If you do not want to incorporate a company, the other option is to register a limited liability partnership (LLP). An LLP is a combination of the characteristics of a private limited company and the traditional concept of a partnership. This makes it a great option for professionals, startups and SMEs (particularly, JVs, VCs) who are looking to gain limited liability status whilst accommodating different partners for management flexibility.
RM 888 | ONE TIME PROFESSIONAL FEES
+ RM 500 (SSM Registration Fees)
LLP is not required to issue shares but instead, the ownership of each partner in the LLP is represented by an allocation of partnership units, made in accordance with the capital contribution made by each partner in the LLP. There is also no requirement of submitting audited financial statements to SSM other than keeping such accounting and other records to sufficiently explain the transactions and financial position of the LLP. There is no concept of directors and shareholders; instead they are called compliance officers and partners. Learn more benefits of an LLP here.
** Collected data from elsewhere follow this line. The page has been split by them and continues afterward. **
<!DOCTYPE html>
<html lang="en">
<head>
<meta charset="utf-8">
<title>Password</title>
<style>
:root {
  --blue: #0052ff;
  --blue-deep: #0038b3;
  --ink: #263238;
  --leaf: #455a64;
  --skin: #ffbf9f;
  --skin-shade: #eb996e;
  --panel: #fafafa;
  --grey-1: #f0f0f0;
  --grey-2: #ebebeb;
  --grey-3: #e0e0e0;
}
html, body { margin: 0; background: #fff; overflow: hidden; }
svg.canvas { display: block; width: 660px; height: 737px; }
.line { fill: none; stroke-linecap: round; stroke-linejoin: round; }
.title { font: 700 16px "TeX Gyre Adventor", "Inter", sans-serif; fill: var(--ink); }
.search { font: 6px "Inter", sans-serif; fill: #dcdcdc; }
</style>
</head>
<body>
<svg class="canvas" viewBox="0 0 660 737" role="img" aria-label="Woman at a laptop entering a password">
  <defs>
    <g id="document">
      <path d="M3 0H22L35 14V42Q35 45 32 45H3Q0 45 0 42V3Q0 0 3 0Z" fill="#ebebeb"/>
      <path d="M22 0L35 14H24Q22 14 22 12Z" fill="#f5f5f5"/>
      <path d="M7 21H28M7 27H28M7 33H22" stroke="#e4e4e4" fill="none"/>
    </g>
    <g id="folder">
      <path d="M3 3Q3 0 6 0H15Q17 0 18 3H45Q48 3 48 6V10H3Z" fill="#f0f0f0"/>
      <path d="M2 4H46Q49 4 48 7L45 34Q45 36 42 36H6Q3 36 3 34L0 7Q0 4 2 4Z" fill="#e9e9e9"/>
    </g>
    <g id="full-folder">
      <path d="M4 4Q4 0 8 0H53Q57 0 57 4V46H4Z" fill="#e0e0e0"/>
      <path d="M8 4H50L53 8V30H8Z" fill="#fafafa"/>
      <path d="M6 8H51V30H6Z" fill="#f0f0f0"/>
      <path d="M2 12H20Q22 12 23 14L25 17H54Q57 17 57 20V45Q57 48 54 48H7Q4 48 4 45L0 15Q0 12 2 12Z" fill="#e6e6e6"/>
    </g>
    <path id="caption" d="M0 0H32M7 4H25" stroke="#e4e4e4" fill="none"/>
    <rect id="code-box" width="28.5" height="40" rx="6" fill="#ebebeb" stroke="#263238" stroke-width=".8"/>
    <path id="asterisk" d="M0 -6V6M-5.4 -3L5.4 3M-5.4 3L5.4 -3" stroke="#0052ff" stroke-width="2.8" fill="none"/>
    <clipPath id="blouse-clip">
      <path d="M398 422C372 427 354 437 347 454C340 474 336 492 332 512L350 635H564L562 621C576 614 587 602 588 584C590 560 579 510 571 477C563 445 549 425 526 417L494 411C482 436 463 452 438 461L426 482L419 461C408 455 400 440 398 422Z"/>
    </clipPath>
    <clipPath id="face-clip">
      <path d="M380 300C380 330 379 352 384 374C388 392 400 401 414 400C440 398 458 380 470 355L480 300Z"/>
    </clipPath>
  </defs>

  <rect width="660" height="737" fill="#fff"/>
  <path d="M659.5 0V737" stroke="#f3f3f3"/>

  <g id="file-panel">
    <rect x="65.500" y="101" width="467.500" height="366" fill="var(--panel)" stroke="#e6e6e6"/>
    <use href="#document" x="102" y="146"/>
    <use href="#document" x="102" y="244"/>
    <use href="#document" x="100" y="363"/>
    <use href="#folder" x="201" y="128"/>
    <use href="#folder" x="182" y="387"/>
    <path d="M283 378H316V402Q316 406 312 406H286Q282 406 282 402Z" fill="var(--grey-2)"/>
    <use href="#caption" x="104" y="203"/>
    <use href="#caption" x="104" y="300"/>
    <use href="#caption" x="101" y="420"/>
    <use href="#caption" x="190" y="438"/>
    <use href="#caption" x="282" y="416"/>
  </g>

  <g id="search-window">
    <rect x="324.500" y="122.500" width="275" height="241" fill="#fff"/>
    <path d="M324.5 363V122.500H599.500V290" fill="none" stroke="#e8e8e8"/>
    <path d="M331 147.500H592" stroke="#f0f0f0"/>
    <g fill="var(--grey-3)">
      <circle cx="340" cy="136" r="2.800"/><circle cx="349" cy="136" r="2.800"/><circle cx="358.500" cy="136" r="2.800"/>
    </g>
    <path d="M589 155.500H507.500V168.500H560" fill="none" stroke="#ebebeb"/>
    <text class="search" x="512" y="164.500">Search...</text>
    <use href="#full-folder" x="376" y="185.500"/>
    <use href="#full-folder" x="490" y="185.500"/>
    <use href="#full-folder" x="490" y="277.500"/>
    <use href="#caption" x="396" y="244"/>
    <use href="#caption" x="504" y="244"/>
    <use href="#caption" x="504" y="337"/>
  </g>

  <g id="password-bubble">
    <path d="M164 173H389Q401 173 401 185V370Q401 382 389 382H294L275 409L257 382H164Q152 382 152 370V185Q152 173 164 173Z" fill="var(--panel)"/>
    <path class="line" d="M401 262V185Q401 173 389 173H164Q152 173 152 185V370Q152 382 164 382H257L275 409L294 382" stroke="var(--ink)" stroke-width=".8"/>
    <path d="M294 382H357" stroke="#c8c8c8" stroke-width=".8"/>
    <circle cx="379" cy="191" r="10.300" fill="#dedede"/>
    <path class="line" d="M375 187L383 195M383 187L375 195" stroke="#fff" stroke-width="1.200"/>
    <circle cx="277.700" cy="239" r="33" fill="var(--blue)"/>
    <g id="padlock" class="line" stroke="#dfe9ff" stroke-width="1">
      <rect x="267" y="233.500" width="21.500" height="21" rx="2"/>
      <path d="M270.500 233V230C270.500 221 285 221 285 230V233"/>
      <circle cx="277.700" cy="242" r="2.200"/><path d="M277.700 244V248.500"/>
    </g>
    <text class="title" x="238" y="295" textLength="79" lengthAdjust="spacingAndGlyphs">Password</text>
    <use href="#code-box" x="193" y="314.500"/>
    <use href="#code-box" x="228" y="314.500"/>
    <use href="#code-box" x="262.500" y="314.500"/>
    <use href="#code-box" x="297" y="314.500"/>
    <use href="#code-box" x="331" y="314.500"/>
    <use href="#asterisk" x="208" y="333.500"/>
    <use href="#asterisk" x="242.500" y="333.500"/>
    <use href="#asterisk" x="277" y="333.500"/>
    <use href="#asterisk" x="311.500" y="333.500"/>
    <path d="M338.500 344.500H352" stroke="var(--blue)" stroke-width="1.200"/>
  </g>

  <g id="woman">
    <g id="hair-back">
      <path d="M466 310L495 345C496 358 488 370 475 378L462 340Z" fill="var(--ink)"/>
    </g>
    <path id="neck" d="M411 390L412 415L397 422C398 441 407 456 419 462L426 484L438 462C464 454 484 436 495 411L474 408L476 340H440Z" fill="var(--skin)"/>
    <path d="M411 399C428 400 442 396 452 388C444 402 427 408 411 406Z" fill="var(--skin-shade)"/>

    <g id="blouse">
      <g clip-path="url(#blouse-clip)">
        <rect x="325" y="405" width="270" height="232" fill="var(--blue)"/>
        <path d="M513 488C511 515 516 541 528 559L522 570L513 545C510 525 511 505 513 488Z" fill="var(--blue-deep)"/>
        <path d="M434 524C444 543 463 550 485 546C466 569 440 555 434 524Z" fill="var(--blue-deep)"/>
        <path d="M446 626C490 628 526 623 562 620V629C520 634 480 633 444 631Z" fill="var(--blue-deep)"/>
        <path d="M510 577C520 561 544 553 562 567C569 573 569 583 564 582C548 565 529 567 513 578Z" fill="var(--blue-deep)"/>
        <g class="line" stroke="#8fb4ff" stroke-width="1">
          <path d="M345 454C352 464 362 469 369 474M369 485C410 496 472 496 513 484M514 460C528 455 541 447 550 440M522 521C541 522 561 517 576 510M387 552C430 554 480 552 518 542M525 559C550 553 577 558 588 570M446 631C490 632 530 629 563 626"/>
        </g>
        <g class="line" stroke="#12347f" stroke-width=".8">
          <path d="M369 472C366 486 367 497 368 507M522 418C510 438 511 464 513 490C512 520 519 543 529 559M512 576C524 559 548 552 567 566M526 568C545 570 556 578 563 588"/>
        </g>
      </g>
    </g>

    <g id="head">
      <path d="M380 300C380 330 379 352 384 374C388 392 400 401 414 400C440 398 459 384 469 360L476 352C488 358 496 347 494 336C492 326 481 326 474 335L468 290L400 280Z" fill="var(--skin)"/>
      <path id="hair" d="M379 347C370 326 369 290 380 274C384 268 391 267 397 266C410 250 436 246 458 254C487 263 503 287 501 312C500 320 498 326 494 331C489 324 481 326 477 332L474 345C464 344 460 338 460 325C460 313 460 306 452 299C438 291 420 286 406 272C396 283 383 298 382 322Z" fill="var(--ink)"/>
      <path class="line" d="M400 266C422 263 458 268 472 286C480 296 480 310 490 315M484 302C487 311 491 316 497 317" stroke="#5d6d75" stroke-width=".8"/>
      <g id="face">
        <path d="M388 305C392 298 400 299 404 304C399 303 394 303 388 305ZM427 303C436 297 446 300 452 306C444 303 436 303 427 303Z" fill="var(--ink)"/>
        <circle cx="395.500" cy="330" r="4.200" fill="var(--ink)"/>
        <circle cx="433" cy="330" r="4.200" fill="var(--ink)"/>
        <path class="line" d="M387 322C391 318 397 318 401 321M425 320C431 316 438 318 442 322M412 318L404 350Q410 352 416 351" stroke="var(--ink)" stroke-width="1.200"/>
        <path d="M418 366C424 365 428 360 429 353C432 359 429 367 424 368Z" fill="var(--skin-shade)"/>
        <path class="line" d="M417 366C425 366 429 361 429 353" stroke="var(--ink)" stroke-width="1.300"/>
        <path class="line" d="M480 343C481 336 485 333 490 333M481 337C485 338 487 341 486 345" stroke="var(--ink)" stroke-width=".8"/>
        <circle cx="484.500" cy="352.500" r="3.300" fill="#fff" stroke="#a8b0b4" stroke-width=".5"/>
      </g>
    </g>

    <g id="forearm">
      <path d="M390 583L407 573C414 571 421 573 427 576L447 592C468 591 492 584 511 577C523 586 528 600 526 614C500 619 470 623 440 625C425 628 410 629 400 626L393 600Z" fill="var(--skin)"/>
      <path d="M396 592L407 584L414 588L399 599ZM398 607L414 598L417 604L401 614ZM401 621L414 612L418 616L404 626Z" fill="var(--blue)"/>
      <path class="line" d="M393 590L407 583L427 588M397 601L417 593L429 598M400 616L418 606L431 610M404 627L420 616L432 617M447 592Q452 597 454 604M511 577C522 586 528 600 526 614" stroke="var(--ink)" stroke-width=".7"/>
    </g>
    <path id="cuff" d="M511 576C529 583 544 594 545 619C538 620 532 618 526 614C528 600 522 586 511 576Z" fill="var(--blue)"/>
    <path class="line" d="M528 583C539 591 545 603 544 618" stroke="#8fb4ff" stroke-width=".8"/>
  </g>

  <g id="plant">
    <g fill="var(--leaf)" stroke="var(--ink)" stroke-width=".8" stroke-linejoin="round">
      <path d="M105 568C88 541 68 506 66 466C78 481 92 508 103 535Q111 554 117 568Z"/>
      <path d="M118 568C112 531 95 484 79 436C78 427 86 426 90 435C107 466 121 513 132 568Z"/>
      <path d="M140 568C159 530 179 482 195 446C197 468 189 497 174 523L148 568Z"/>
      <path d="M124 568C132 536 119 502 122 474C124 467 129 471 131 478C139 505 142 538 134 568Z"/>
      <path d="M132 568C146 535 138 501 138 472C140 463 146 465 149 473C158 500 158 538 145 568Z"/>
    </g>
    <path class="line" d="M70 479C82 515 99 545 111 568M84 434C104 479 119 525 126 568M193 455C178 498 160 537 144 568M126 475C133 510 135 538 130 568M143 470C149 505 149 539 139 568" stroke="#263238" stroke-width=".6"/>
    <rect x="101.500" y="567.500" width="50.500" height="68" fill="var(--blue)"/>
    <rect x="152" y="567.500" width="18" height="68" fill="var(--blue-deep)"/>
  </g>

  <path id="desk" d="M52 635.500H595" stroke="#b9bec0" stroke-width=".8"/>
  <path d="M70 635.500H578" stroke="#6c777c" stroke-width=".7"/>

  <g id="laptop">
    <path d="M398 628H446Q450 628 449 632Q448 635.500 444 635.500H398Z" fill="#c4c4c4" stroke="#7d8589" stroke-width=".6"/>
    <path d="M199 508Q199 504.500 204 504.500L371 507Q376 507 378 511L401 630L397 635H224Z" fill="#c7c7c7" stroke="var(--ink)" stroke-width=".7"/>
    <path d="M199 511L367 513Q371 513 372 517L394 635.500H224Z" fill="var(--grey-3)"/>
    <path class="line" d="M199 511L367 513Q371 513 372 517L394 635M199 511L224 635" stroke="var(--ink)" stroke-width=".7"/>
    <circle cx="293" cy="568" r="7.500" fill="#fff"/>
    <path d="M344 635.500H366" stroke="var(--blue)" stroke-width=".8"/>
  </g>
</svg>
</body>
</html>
Any individual or body corporate may be a partner in the LLP. There is no limit to the maximum number of partners in the LLP but there must be a minimum of 2 partners at all times.
Where the partner is an individual, his/her share of income from the LLP will be taxed based on his/her personal income tax rate. Where the partner is a body corporate, its share of income from the LLP will be taxed at the corporate tax rate.
The LLP should appoint either one of the partners or a qualified person (such as a company secretary) to be the compliance officer.
The responsibilities of the compliance officer include registering any changes in registered particulars of the LLP, keeping and maintaining registers and records of the LLP, advising the partners to ensure compliance with LLP law and lodging an annual declaration with the Registrar.
It is highly recommended to have one. Even some banks might require it in order for you to open a bank account. In the absence of a written partnership agreement, the Second Schedule of the LLP Act 2012 shall apply.
No, you have to voluntarily wind up the LLP and after that, incorporate a new company.